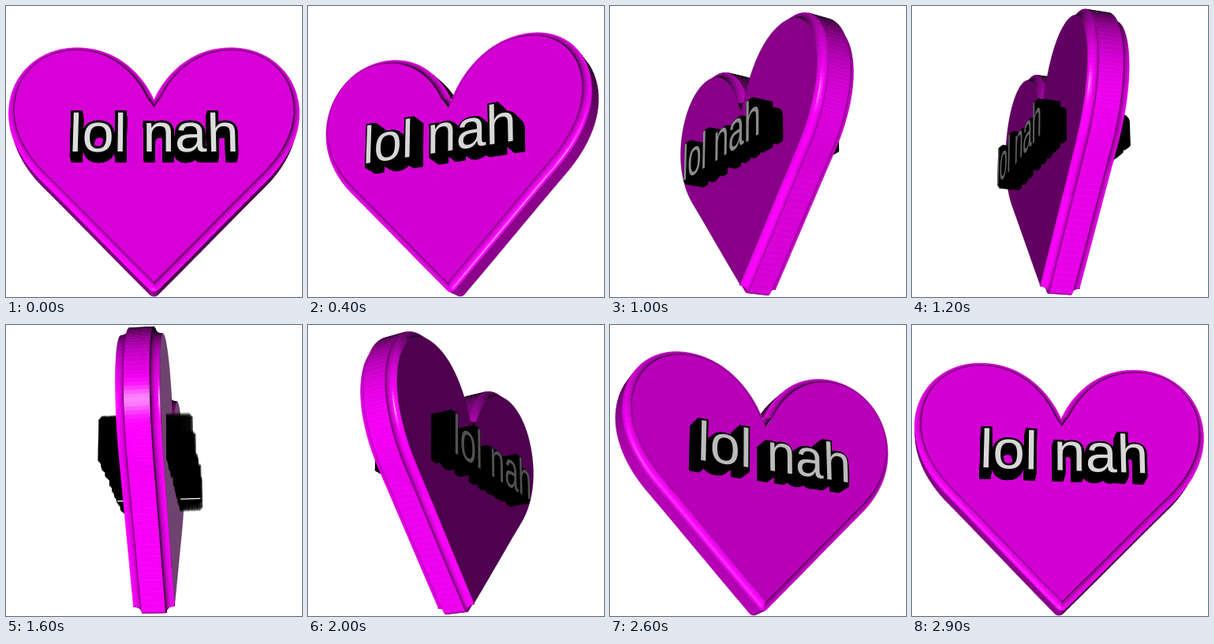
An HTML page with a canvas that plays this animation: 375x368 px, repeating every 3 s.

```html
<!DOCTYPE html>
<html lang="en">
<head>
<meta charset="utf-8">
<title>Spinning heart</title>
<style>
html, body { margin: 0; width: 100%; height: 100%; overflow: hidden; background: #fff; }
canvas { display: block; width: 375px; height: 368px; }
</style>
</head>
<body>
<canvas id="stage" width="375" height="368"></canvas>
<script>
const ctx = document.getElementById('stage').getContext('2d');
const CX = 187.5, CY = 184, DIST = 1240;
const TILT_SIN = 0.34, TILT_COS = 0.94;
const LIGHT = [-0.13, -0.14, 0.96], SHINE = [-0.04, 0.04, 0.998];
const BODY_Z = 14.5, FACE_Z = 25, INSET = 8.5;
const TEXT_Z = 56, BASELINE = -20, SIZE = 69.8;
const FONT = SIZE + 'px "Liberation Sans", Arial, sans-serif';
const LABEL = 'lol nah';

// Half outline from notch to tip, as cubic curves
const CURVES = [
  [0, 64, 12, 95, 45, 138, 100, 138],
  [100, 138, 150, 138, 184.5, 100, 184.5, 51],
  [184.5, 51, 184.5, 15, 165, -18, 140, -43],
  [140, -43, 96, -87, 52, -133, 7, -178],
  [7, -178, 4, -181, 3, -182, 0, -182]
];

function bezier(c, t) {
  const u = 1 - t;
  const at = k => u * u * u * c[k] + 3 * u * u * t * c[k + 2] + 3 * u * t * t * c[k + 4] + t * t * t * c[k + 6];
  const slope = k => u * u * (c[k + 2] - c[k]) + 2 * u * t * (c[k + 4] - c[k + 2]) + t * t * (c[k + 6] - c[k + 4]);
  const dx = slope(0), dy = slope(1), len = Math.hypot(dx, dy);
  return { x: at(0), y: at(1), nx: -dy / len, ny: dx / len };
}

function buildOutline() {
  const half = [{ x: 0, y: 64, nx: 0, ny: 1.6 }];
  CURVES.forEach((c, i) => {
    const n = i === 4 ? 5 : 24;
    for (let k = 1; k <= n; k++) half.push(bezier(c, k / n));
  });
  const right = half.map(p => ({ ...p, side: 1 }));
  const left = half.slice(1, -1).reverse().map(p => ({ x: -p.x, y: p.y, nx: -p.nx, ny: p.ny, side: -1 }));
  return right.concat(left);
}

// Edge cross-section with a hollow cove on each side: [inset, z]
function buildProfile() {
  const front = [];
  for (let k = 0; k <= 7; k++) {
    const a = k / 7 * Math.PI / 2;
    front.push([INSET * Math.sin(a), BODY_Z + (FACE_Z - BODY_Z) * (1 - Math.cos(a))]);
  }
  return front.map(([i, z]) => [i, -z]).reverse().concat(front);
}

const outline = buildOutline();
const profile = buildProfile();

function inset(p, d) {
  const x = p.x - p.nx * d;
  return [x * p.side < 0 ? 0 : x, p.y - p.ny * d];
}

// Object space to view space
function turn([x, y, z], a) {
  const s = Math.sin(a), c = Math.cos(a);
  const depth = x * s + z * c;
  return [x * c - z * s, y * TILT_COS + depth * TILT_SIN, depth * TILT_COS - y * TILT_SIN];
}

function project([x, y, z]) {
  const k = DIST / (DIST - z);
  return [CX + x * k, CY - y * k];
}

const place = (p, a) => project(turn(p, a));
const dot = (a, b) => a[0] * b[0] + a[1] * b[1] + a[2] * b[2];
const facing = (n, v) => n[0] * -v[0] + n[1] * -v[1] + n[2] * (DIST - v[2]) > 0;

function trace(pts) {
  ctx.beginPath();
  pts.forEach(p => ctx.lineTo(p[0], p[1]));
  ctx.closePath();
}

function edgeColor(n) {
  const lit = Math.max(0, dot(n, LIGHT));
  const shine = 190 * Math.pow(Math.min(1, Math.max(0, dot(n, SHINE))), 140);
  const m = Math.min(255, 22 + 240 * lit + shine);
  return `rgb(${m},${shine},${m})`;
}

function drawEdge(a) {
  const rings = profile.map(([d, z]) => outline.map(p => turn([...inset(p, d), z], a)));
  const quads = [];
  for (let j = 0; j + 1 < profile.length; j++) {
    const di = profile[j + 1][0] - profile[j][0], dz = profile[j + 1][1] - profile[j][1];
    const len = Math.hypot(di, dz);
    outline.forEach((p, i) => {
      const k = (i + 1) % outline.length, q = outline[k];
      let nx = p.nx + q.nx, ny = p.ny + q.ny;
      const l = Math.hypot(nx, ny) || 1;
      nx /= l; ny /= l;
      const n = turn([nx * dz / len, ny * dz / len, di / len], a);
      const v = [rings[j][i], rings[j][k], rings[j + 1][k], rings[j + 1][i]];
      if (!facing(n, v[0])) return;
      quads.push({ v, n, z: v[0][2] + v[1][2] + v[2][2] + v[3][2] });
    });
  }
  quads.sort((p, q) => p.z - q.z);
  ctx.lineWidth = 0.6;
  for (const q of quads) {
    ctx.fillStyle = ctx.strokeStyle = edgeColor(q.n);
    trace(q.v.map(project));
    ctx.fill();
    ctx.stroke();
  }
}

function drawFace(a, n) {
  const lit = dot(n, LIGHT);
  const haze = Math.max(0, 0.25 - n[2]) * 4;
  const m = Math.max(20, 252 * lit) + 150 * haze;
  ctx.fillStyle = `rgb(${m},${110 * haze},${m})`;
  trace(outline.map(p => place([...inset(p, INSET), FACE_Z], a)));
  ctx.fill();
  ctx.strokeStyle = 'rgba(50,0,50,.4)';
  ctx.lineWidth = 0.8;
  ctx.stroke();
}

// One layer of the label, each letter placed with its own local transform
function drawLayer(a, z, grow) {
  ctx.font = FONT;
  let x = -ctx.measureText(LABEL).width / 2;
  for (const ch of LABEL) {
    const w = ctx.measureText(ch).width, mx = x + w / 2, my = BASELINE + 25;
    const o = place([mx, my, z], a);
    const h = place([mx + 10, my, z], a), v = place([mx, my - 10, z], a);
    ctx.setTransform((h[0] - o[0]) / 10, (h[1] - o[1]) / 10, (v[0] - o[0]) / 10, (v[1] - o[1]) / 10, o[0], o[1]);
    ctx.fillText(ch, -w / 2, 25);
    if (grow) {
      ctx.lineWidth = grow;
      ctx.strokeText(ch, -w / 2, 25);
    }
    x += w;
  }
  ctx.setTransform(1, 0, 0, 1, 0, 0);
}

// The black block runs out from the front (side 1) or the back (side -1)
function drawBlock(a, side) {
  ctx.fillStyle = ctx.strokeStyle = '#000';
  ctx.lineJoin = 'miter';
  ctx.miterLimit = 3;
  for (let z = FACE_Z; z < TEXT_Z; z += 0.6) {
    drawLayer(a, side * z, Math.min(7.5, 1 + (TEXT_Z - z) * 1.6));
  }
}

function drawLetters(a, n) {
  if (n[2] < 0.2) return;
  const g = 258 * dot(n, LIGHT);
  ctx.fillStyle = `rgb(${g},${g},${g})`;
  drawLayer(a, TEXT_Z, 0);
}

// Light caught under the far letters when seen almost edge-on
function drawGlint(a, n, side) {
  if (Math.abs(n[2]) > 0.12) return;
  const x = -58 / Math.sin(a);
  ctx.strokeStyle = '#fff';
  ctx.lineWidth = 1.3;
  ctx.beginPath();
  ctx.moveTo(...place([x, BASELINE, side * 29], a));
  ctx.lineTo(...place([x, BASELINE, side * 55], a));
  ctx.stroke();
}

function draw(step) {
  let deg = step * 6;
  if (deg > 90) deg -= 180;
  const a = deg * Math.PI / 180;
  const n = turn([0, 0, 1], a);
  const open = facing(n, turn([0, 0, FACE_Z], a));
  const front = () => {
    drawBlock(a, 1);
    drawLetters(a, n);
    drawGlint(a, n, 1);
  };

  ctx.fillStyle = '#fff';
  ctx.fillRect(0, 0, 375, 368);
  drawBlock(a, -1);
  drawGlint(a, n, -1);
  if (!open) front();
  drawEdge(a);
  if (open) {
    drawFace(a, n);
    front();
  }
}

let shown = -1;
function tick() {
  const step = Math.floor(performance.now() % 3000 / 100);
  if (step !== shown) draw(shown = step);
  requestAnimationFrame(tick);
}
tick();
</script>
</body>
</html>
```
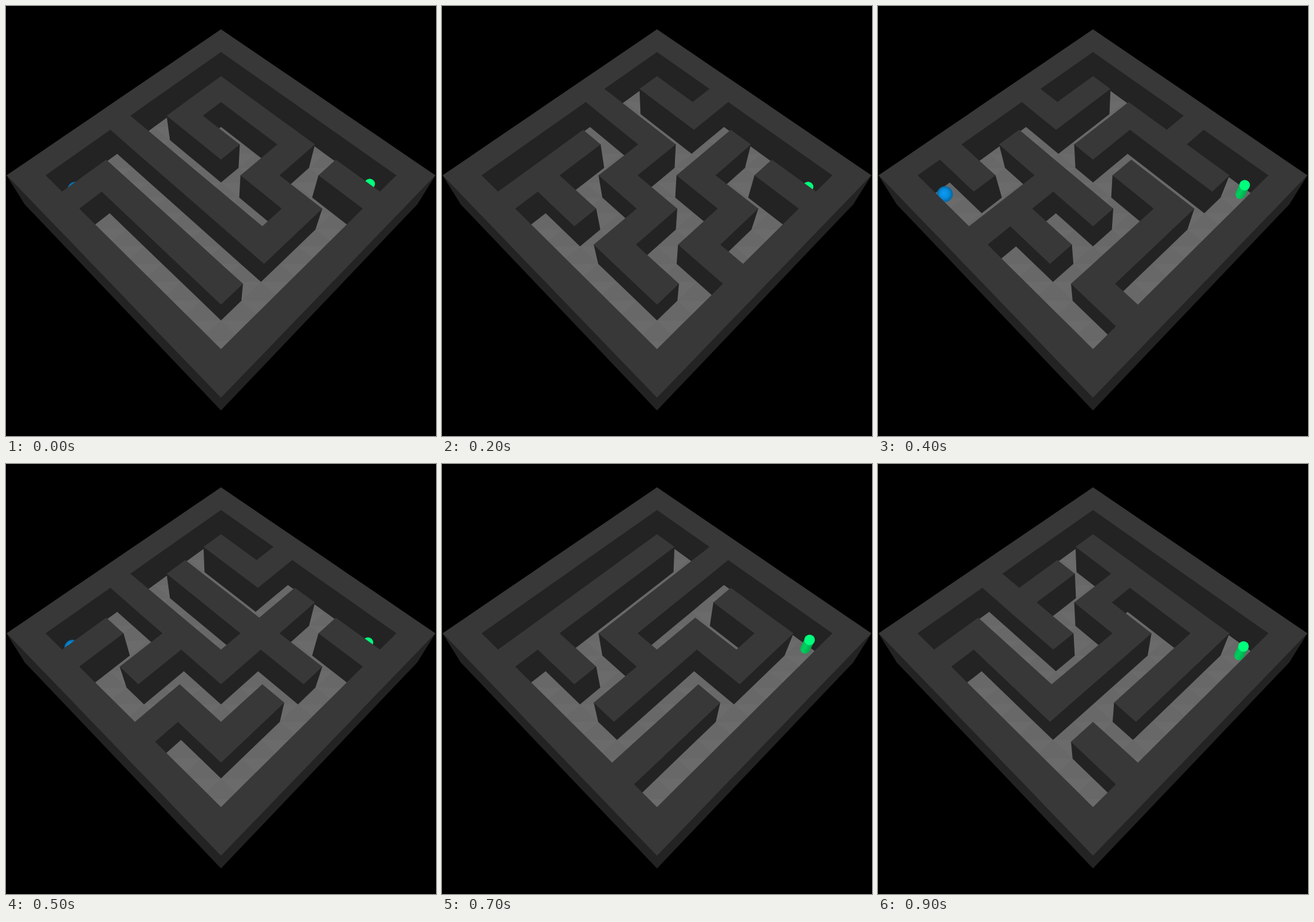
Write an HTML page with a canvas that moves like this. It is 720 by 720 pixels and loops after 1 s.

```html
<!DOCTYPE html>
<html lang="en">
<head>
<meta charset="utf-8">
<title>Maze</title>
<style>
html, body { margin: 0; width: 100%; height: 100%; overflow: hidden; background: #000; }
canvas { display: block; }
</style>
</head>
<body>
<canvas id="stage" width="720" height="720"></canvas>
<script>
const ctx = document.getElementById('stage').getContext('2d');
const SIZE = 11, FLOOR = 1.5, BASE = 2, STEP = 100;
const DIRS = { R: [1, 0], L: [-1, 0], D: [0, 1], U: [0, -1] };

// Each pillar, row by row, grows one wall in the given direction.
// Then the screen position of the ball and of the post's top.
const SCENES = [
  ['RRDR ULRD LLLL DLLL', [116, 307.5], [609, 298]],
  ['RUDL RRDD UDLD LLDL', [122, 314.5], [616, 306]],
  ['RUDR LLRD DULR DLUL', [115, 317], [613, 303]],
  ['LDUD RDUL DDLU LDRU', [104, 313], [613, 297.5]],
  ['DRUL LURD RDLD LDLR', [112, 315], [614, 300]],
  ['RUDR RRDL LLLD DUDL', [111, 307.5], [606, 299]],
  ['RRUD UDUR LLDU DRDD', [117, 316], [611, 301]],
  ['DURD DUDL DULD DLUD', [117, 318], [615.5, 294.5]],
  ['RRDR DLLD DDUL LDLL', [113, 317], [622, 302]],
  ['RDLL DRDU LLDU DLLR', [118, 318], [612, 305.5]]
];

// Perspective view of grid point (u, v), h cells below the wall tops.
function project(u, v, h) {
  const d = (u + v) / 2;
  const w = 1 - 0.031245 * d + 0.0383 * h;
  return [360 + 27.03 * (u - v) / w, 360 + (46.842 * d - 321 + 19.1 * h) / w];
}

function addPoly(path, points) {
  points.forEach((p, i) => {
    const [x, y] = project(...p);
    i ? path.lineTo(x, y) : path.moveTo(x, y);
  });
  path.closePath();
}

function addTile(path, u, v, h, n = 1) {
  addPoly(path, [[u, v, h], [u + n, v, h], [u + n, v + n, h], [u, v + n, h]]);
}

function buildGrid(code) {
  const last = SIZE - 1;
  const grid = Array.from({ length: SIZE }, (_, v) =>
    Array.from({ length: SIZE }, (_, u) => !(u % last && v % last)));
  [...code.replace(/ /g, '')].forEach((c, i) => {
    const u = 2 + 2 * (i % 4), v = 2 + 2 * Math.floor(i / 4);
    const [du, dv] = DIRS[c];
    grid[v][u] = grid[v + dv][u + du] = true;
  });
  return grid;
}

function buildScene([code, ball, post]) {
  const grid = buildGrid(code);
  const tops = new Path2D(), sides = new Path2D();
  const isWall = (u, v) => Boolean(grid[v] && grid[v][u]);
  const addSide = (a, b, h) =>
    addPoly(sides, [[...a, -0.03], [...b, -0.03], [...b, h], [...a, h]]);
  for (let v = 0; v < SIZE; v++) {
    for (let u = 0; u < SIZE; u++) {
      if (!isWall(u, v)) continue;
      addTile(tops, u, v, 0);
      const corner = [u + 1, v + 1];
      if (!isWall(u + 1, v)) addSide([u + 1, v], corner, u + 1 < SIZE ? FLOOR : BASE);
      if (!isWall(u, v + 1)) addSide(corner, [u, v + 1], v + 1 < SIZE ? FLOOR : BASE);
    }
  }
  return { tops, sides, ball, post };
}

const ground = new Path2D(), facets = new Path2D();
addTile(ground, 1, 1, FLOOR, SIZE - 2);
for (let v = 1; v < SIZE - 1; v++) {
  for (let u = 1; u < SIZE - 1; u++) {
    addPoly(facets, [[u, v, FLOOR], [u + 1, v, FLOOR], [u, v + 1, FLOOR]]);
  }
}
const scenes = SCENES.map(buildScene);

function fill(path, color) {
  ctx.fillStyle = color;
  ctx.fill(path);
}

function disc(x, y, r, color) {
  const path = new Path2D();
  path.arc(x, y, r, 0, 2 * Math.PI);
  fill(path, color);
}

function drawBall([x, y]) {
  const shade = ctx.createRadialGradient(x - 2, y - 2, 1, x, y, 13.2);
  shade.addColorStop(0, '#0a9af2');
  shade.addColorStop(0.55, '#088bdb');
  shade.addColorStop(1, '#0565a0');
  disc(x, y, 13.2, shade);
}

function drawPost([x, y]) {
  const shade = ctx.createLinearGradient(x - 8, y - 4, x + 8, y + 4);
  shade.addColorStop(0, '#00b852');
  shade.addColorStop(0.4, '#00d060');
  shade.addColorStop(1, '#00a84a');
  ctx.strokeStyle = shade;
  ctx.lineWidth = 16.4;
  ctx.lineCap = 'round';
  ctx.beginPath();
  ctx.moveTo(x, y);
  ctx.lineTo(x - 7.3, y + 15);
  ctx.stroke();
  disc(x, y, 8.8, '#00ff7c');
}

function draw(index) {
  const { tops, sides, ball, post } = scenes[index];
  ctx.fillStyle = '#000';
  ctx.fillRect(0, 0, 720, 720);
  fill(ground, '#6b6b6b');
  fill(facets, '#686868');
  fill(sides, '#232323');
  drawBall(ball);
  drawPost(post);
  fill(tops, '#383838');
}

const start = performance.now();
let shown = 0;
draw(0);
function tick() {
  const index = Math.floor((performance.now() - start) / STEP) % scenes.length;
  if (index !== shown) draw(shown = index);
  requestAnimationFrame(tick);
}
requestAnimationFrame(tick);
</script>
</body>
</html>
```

#### What is required:
Report how many lines in these entries contain "rings". Answer with the number only.

#### Reply to the exercise:
2